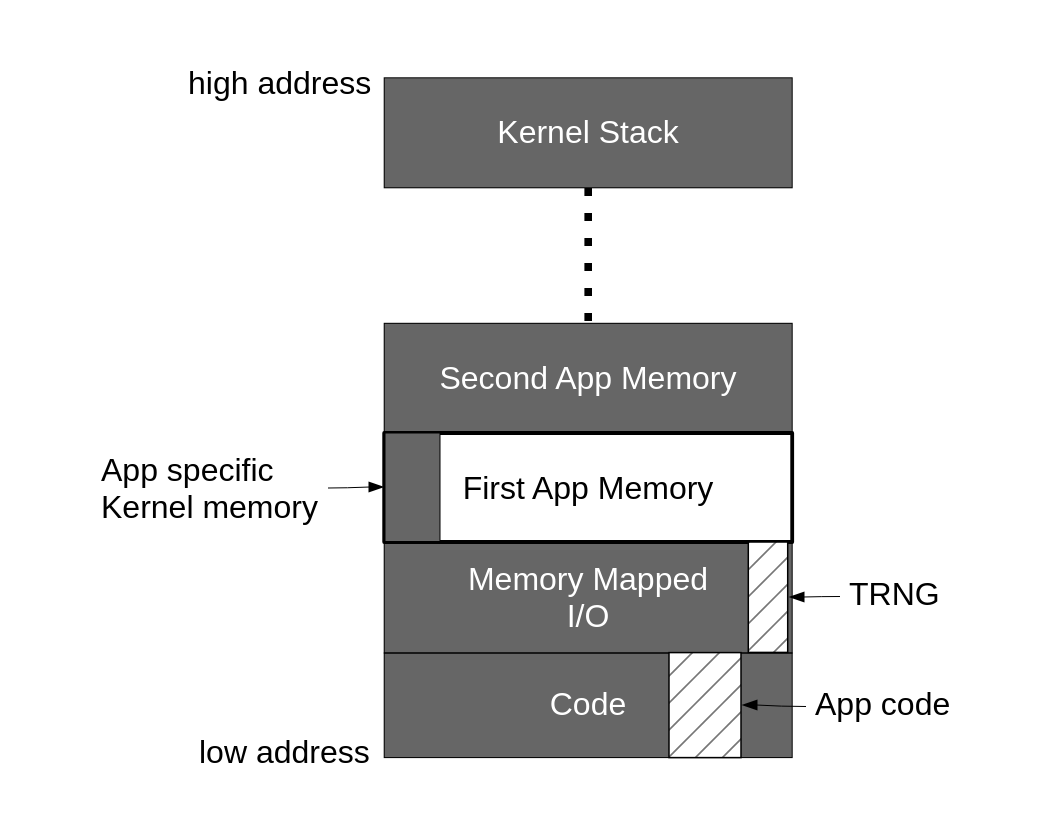
<!DOCTYPE html>
<html lang="en">
<head>
<meta charset="utf-8">
<title>Memory layout</title>
<style>
:root { --ink: #000; --paper: #fff; --block: #666; --hatch: #777; }
* { box-sizing: border-box; margin: 0; }
body { width: 1056px; height: 816px; overflow: hidden; background: var(--paper); }
.diagram {
  position: relative; width: 1056px; height: 816px; overflow: hidden;
  font: 32px/37px "Liberation Sans", Arial, sans-serif; color: var(--ink);
}
.memory {
  position: absolute; left: 384px; top: 78px; width: 408px;
  display: flex; flex-direction: column;
}
.block {
  height: 110px; display: flex; align-items: center; justify-content: center;
  text-align: center; background: var(--block); color: var(--paper);
}
.kernel-stack { margin-bottom: 135px; padding-bottom: 1px; }
.first-app { background: var(--paper); color: var(--ink); }
.code { height: 105px; padding-bottom: 2px; }
.label { position: absolute; white-space: nowrap; }
.high { left: 188px; top: 65px; }
.low { left: 199px; top: 734px; }
.kernel-memory { left: 101px; top: 452px; }
.trng { left: 849px; top: 576px; }
.app-code { left: 815px; top: 686px; }
.lines { position: absolute; left: 0; top: 0; }
.outline { fill: none; stroke: var(--ink); stroke-width: 1; }
.region { stroke: var(--ink); stroke-width: 1.5; }
.arrow { fill: none; stroke: var(--ink); stroke-width: 1; }
</style>
</head>
<body>
<main class="diagram">
  <section class="memory">
    <div class="block kernel-stack">Kernel Stack</div>
    <div class="block second-app">Second App Memory</div>
    <div class="block first-app">First App Memory</div>
    <div class="block mapped-io">Memory Mapped<br>I/O</div>
    <div class="block code">Code</div>
  </section>

  <svg class="lines" width="1056" height="816" viewBox="0 0 1056 816" aria-hidden="true">
    <defs>
      <pattern id="hatch" width="27" height="27" patternUnits="userSpaceOnUse">
        <rect width="27" height="27" fill="var(--paper)"/>
        <path d="M-2 24L24 -2M20 29L29 20" stroke="var(--hatch)" stroke-width="1.6"/>
      </pattern>
      <path id="arrowhead" d="M0 0L-16 -5.5V5.5Z"/>
    </defs>

    <g class="outline">
      <rect x="384.2" y="77.8" width="408" height="110"/>
      <rect x="384.2" y="323.3" width="408" height="110"/>
      <rect x="384.2" y="543" width="408" height="110"/>
      <rect x="384.2" y="653" width="408" height="104.6"/>
    </g>
    <line x1="588.2" y1="188" x2="588.2" y2="322" stroke="var(--ink)" stroke-width="7.6" stroke-dasharray="8 17"/>

    <rect x="384.2" y="433" width="408" height="109" fill="none" stroke="var(--ink)" stroke-width="3.8" stroke-linejoin="round"/>
    <rect x="385" y="433" width="55" height="108.5" fill="var(--block)" stroke="var(--ink)"/>
    <rect class="region" x="748.3" y="542" width="39.4" height="110.4" fill="url(#hatch)"/>
    <rect class="region" x="669" y="652.6" width="72" height="105" fill="url(#hatch)"/>

    <path class="arrow" d="M328 488Q346 488 370 487"/>
    <use href="#arrowhead" x="384.5" y="487"/>
    <path class="arrow" d="M840 596.5Q822 596.5 803 597"/>
    <use href="#arrowhead" transform="translate(788.5 597) scale(-1 1)"/>
    <path class="arrow" d="M806 706.5Q782 706.5 756 705"/>
    <use href="#arrowhead" transform="translate(741.5 705) scale(-1 1)"/>
  </svg>

  <p class="label high">high address</p>
  <p class="label kernel-memory">App specific<br>Kernel memory</p>
  <p class="label trng">TRNG</p>
  <p class="label app-code">App code</p>
  <p class="label low">low address</p>
</main>
</body>
</html>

★ ★ ★

INSTRUCTIONS FOR THE TASK:
Look for the word "left". Copy out every line of the data that has it.

RESULT:
  position: absolute; left: 384px; top: 78px; width: 408px;
.high { left: 188px; top: 65px; }
.low { left: 199px; top: 734px; }
.kernel-memory { left: 101px; top: 452px; }
.trng { left: 849px; top: 576px; }
.app-code { left: 815px; top: 686px; }
.lines { position: absolute; left: 0; top: 0; }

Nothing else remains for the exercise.